- ACTIVITY
Your answer must be the full listing below, repeated exactly, with no pictures in it.

*** Begin section ***

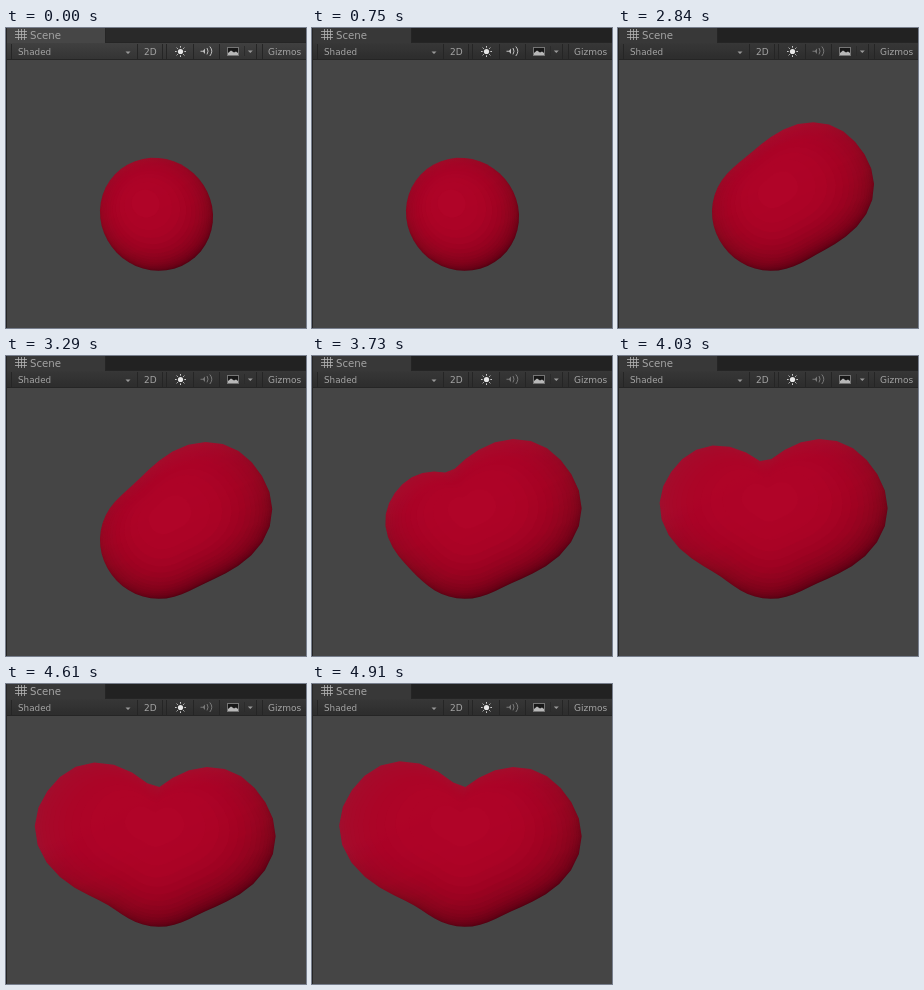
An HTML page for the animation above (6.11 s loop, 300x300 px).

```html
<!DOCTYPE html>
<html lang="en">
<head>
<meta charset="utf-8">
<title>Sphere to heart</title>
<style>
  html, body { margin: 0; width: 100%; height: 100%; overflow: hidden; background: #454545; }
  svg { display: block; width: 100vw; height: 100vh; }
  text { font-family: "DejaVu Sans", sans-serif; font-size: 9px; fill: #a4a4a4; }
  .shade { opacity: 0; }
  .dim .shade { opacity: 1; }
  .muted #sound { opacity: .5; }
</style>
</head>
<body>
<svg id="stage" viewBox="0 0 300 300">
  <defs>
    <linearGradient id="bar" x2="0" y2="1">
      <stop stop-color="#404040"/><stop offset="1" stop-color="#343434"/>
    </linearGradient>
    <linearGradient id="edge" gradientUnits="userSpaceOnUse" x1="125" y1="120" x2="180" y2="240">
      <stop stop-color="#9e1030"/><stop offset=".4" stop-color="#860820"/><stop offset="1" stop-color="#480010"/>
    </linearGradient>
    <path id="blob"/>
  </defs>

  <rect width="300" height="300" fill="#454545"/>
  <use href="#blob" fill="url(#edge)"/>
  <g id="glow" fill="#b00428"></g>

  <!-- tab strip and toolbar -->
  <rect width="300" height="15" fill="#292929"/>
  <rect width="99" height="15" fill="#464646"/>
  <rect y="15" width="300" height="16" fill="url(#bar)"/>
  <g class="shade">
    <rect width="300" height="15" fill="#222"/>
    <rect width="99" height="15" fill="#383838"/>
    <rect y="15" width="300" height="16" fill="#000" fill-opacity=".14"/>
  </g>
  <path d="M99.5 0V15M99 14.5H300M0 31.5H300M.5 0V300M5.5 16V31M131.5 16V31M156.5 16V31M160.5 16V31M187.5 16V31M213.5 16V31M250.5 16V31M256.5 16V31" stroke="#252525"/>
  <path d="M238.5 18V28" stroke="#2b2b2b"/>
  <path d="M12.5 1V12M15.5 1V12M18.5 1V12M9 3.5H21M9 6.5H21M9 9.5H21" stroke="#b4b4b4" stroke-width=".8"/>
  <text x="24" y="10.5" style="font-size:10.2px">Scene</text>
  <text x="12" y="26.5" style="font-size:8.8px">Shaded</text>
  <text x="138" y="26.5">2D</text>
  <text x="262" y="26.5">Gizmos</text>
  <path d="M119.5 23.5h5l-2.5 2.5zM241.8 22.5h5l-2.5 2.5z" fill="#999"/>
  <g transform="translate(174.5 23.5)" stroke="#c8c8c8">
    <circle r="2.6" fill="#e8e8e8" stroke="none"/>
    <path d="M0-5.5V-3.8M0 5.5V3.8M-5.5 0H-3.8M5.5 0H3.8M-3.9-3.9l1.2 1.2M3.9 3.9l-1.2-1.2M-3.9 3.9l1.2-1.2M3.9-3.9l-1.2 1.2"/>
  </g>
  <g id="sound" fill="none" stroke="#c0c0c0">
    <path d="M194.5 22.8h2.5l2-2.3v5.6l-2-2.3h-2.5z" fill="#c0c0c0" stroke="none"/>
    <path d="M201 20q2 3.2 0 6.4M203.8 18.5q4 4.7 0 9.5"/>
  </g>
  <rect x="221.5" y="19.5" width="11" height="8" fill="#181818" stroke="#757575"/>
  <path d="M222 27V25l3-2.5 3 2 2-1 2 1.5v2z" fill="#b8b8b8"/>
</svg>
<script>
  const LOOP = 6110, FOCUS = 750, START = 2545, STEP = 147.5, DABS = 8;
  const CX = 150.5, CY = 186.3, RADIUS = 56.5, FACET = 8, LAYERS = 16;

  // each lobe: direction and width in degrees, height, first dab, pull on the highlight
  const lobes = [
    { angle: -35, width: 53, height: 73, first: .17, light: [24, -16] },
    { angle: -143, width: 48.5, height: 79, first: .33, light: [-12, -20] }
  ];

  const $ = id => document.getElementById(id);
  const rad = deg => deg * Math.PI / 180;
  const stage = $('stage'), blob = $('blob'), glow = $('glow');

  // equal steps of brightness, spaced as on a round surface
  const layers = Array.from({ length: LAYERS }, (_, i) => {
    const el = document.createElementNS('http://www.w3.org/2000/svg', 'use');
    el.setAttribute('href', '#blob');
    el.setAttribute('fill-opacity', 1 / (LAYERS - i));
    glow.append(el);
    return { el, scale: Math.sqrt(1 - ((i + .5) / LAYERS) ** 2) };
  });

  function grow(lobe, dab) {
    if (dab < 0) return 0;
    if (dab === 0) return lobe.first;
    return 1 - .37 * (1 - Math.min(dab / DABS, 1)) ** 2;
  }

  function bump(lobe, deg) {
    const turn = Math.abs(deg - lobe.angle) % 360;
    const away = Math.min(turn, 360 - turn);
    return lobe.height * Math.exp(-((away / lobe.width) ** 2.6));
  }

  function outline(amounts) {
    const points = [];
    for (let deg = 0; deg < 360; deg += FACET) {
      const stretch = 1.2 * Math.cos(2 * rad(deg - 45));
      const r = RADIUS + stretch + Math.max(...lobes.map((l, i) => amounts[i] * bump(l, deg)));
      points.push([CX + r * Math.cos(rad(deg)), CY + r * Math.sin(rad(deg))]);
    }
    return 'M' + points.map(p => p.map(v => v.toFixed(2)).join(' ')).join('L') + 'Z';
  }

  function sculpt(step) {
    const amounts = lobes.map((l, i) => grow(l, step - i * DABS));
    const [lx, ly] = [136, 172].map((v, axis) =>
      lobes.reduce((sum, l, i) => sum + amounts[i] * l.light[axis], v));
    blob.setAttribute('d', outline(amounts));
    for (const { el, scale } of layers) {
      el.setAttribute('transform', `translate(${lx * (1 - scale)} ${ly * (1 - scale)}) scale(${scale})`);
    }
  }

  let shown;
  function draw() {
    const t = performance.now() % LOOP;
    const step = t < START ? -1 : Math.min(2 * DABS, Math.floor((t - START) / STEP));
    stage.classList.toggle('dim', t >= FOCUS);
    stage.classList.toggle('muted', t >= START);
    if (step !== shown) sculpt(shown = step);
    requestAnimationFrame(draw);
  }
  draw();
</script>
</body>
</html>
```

*** End section ***

- REPLY
An HTML page for the animation above (6.11 s loop, 300x300 px).

```html
<!DOCTYPE html>
<html lang="en">
<head>
<meta charset="utf-8">
<title>Sphere to heart</title>
<style>
  html, body { margin: 0; width: 100%; height: 100%; overflow: hidden; background: #454545; }
  svg { display: block; width: 100vw; height: 100vh; }
  text { font-family: "DejaVu Sans", sans-serif; font-size: 9px; fill: #a4a4a4; }
  .shade { opacity: 0; }
  .dim .shade { opacity: 1; }
  .muted #sound { opacity: .5; }
</style>
</head>
<body>
<svg id="stage" viewBox="0 0 300 300">
  <defs>
    <linearGradient id="bar" x2="0" y2="1">
      <stop stop-color="#404040"/><stop offset="1" stop-color="#343434"/>
    </linearGradient>
    <linearGradient id="edge" gradientUnits="userSpaceOnUse" x1="125" y1="120" x2="180" y2="240">
      <stop stop-color="#9e1030"/><stop offset=".4" stop-color="#860820"/><stop offset="1" stop-color="#480010"/>
    </linearGradient>
    <path id="blob"/>
  </defs>

  <rect width="300" height="300" fill="#454545"/>
  <use href="#blob" fill="url(#edge)"/>
  <g id="glow" fill="#b00428"></g>

  <!-- tab strip and toolbar -->
  <rect width="300" height="15" fill="#292929"/>
  <rect width="99" height="15" fill="#464646"/>
  <rect y="15" width="300" height="16" fill="url(#bar)"/>
  <g class="shade">
    <rect width="300" height="15" fill="#222"/>
    <rect width="99" height="15" fill="#383838"/>
    <rect y="15" width="300" height="16" fill="#000" fill-opacity=".14"/>
  </g>
  <path d="M99.5 0V15M99 14.5H300M0 31.5H300M.5 0V300M5.5 16V31M131.5 16V31M156.5 16V31M160.5 16V31M187.5 16V31M213.5 16V31M250.5 16V31M256.5 16V31" stroke="#252525"/>
  <path d="M238.5 18V28" stroke="#2b2b2b"/>
  <path d="M12.5 1V12M15.5 1V12M18.5 1V12M9 3.5H21M9 6.5H21M9 9.5H21" stroke="#b4b4b4" stroke-width=".8"/>
  <text x="24" y="10.5" style="font-size:10.2px">Scene</text>
  <text x="12" y="26.5" style="font-size:8.8px">Shaded</text>
  <text x="138" y="26.5">2D</text>
  <text x="262" y="26.5">Gizmos</text>
  <path d="M119.5 23.5h5l-2.5 2.5zM241.8 22.5h5l-2.5 2.5z" fill="#999"/>
  <g transform="translate(174.5 23.5)" stroke="#c8c8c8">
    <circle r="2.6" fill="#e8e8e8" stroke="none"/>
    <path d="M0-5.5V-3.8M0 5.5V3.8M-5.5 0H-3.8M5.5 0H3.8M-3.9-3.9l1.2 1.2M3.9 3.9l-1.2-1.2M-3.9 3.9l1.2-1.2M3.9-3.9l-1.2 1.2"/>
  </g>
  <g id="sound" fill="none" stroke="#c0c0c0">
    <path d="M194.5 22.8h2.5l2-2.3v5.6l-2-2.3h-2.5z" fill="#c0c0c0" stroke="none"/>
    <path d="M201 20q2 3.2 0 6.4M203.8 18.5q4 4.7 0 9.5"/>
  </g>
  <rect x="221.5" y="19.5" width="11" height="8" fill="#181818" stroke="#757575"/>
  <path d="M222 27V25l3-2.5 3 2 2-1 2 1.5v2z" fill="#b8b8b8"/>
</svg>
<script>
  const LOOP = 6110, FOCUS = 750, START = 2545, STEP = 147.5, DABS = 8;
  const CX = 150.5, CY = 186.3, RADIUS = 56.5, FACET = 8, LAYERS = 16;

  // each lobe: direction and width in degrees, height, first dab, pull on the highlight
  const lobes = [
    { angle: -35, width: 53, height: 73, first: .17, light: [24, -16] },
    { angle: -143, width: 48.5, height: 79, first: .33, light: [-12, -20] }
  ];

  const $ = id => document.getElementById(id);
  const rad = deg => deg * Math.PI / 180;
  const stage = $('stage'), blob = $('blob'), glow = $('glow');

  // equal steps of brightness, spaced as on a round surface
  const layers = Array.from({ length: LAYERS }, (_, i) => {
    const el = document.createElementNS('http://www.w3.org/2000/svg', 'use');
    el.setAttribute('href', '#blob');
    el.setAttribute('fill-opacity', 1 / (LAYERS - i));
    glow.append(el);
    return { el, scale: Math.sqrt(1 - ((i + .5) / LAYERS) ** 2) };
  });

  function grow(lobe, dab) {
    if (dab < 0) return 0;
    if (dab === 0) return lobe.first;
    return 1 - .37 * (1 - Math.min(dab / DABS, 1)) ** 2;
  }

  function bump(lobe, deg) {
    const turn = Math.abs(deg - lobe.angle) % 360;
    const away = Math.min(turn, 360 - turn);
    return lobe.height * Math.exp(-((away / lobe.width) ** 2.6));
  }

  function outline(amounts) {
    const points = [];
    for (let deg = 0; deg < 360; deg += FACET) {
      const stretch = 1.2 * Math.cos(2 * rad(deg - 45));
      const r = RADIUS + stretch + Math.max(...lobes.map((l, i) => amounts[i] * bump(l, deg)));
      points.push([CX + r * Math.cos(rad(deg)), CY + r * Math.sin(rad(deg))]);
    }
    return 'M' + points.map(p => p.map(v => v.toFixed(2)).join(' ')).join('L') + 'Z';
  }

  function sculpt(step) {
    const amounts = lobes.map((l, i) => grow(l, step - i * DABS));
    const [lx, ly] = [136, 172].map((v, axis) =>
      lobes.reduce((sum, l, i) => sum + amounts[i] * l.light[axis], v));
    blob.setAttribute('d', outline(amounts));
    for (const { el, scale } of layers) {
      el.setAttribute('transform', `translate(${lx * (1 - scale)} ${ly * (1 - scale)}) scale(${scale})`);
    }
  }

  let shown;
  function draw() {
    const t = performance.now() % LOOP;
    const step = t < START ? -1 : Math.min(2 * DABS, Math.floor((t - START) / STEP));
    stage.classList.toggle('dim', t >= FOCUS);
    stage.classList.toggle('muted', t >= START);
    if (step !== shown) sculpt(shown = step);
    requestAnimationFrame(draw);
  }
  draw();
</script>
</body>
</html>
```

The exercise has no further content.